Venting is OK- sometimes – but not as your primary or sole communication mode
I should have known I was in for it when told who I’d be partnered with for the overtime assignment and all the detectives on the detail either snickered or expressed faux sympathy (“You poor, poor bastard…”). “What?” I asked, only to be told, “Oh, you’ll see.”
And boy, did I ever. What should have been four easy hours of roaming festival grounds, chatting and joking with concertgoers, and answering silly questions from lightly dressed, lightly inebriated women, all at time and a half, turned into the Bataan Death Bitch of “Detective Dirge.” By Day 3 (okay, maybe it was about 90 minutes in but it felt like 3 days) I was homicidal.
We all know a Detective Dirge, or Sergeant Sadsack, whose sole contribution to any conversation is a recitation of injustices visited on them by their superiors, subordinates, city council, citizens, etc etc… Every conversation, no matter how it starts or the topic where it’s organically going, is steered back to their favorite vent.
We all know that guy. Let’s take care not to BE that guy.
Venting must always have a bigger “end purpose”

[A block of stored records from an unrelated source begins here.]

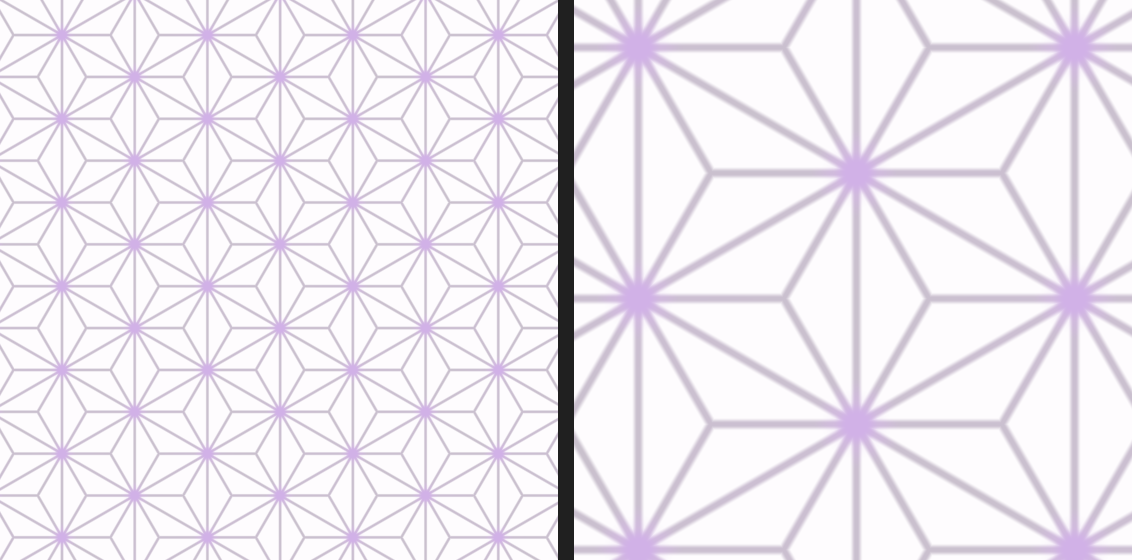
Left: the whole. Right: its middle third, enlarged.
This pattern is drawn by a Shadertoy shader. Its source:

```glsl
// Lilac asanoha (hemp leaf) lattice: soft thin lines joining twelve-ray stars.
// The plane is folded into one right triangle of the lattice, where four
// segment distances draw every line; star centres get a lilac bloom.

const vec2 CELL = vec2(0.2597, 0.1495);    // repeat size in canvas heights
const vec2 ORIGIN = vec2(0.1107, 0.0404);  // centre of one star

const vec3 PAPER = vec3(0.995, 0.988, 0.995);
const vec3 LINE_GREY = vec3(0.79, 0.755, 0.805);
const vec3 LINE_LILAC = vec3(0.82, 0.73, 0.87);
const vec3 STAR_LILAC = vec3(0.82, 0.695, 0.905);

float segmentDistance(vec2 p, vec2 a, vec2 b) {
    vec2 ab = b - a;
    float t = clamp(dot(p - a, ab) / dot(ab, ab), 0.0, 1.0);
    return length(p - a - t * ab);
}

// Soft coverage of a shape, never sharper than one pixel
float coverage(float dist, float radius, float softness, float pixel) {
    float w = max(softness, 0.75 * pixel);
    return 1.0 - smoothstep(radius - w, radius + w, dist);
}

// Mirror into a quarter cell, then turn its upper half onto the lower one
vec2 foldLattice(vec2 p, vec2 cell) {
    vec2 corner = 0.5 * cell;
    vec2 q = abs(p - cell * round(p / cell));
    return q.y * corner.x > q.x * corner.y ? corner - q : q;
}

// Distance to the lattice edges and the three-way spokes inside each triangle
float leafDistance(vec2 q, vec2 corner) {
    vec2 hub = vec2(corner.x * 2.0 / 3.0, 0.0);
    float edges = min(segmentDistance(q, vec2(0.0), corner),
                      segmentDistance(q, vec2(corner.x, 0.0), corner));
    float spokes = min(segmentDistance(q, vec2(0.0), hub),
                       segmentDistance(q, hub, corner));
    return min(edges, spokes);
}

// Slow drift of the line tint, from 0 to 1
float tintDrift(vec2 p) {
    return 0.5 + 0.25 * (sin(31.0 * p.x + 17.0 * p.y)
                       + sin(43.0 * p.y - 23.0 * p.x + 1.7));
}

void mainImage(out vec4 fragColor, in vec2 fragCoord) {
    float pixel = 1.0 / iResolution.y;
    vec2 p = fragCoord * pixel;
    vec2 corner = 0.5 * CELL;
    vec2 q = foldLattice(p - ORIGIN, CELL);

    float leaf = leafDistance(q, corner);
    float star = min(length(q), length(q - corner));

    // Lines turn from grey to lilac towards the stars
    float nearStar = 1.0 - smoothstep(0.010, 0.032, star);
    float tint = max(nearStar, 0.3 * tintDrift(p));
    vec3 lineColor = mix(LINE_GREY, LINE_LILAC, tint);

    // Paper, faint halo, lines, star centres
    float halo = coverage(star, 0.013, 0.009, pixel);
    float line = coverage(leaf, 0.0023, 0.0017, pixel);
    float bloom = coverage(star, 0.0100, 0.0040, pixel);
    vec3 color = mix(PAPER, STAR_LILAC, 0.25 * halo);
    color = mix(color, lineColor, line);
    color = mix(color, STAR_LILAC, bloom);

    fragColor = vec4(color, 1.0);
}
```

Whether it is to blow off steam, empathize with another going through a hard time or some injustice, solicit input or consensus from others, or to rally the troops toward change, venting must always serve a bigger ‘end purpose.” Even if it is to blow off steam or offer empathy, and the end purpose is nothing larger than that, then venting has a purpose to serve. But that end purpose has to have an end itself; once reached and accomplished, be done with it.
But if the venting has yet a larger purpose – to rally others toward making change (or possibly just driving yourself toward some change) or to find consensus or feedback about an issue – then the venting portion needs to end and the next stage to begin unless you want to stay stuck. Most revolutions die of inertia brought on by an inability to move past the “talk, talk, talk” phase.
Channel your venting energies
To move past the “talk, talk, talk” phase previously mentioned, start structuring your thoughts into a plan to illuminate problems and become solution-focused. Maybe your particular issue is very personal, such as career stagnation or an interpersonal conflict with another in the department:
The bile taste rose up again in the back of Jill’s throat as she read over her semiannual evaluation from Sgt Kinneally; “inconsistent work product,” “average patrol officer, at best,” “needs significant improvement in current role before further career opportunities should be considered.” No matter how many stellar reviews she got from other supervisors over the years, no matter all the glowing “attagirls!” from the dicks for her investigative skills, and no matter all the commendations she’d received over her career, nothing would matter until Kinneally accepted her. He was the lieutenant’s best friend and closest advisor, after all, and he’d hated her since he first had to supervise “a broad?!? On my squad? You gotta be kidding me, right?” eighteen years ago.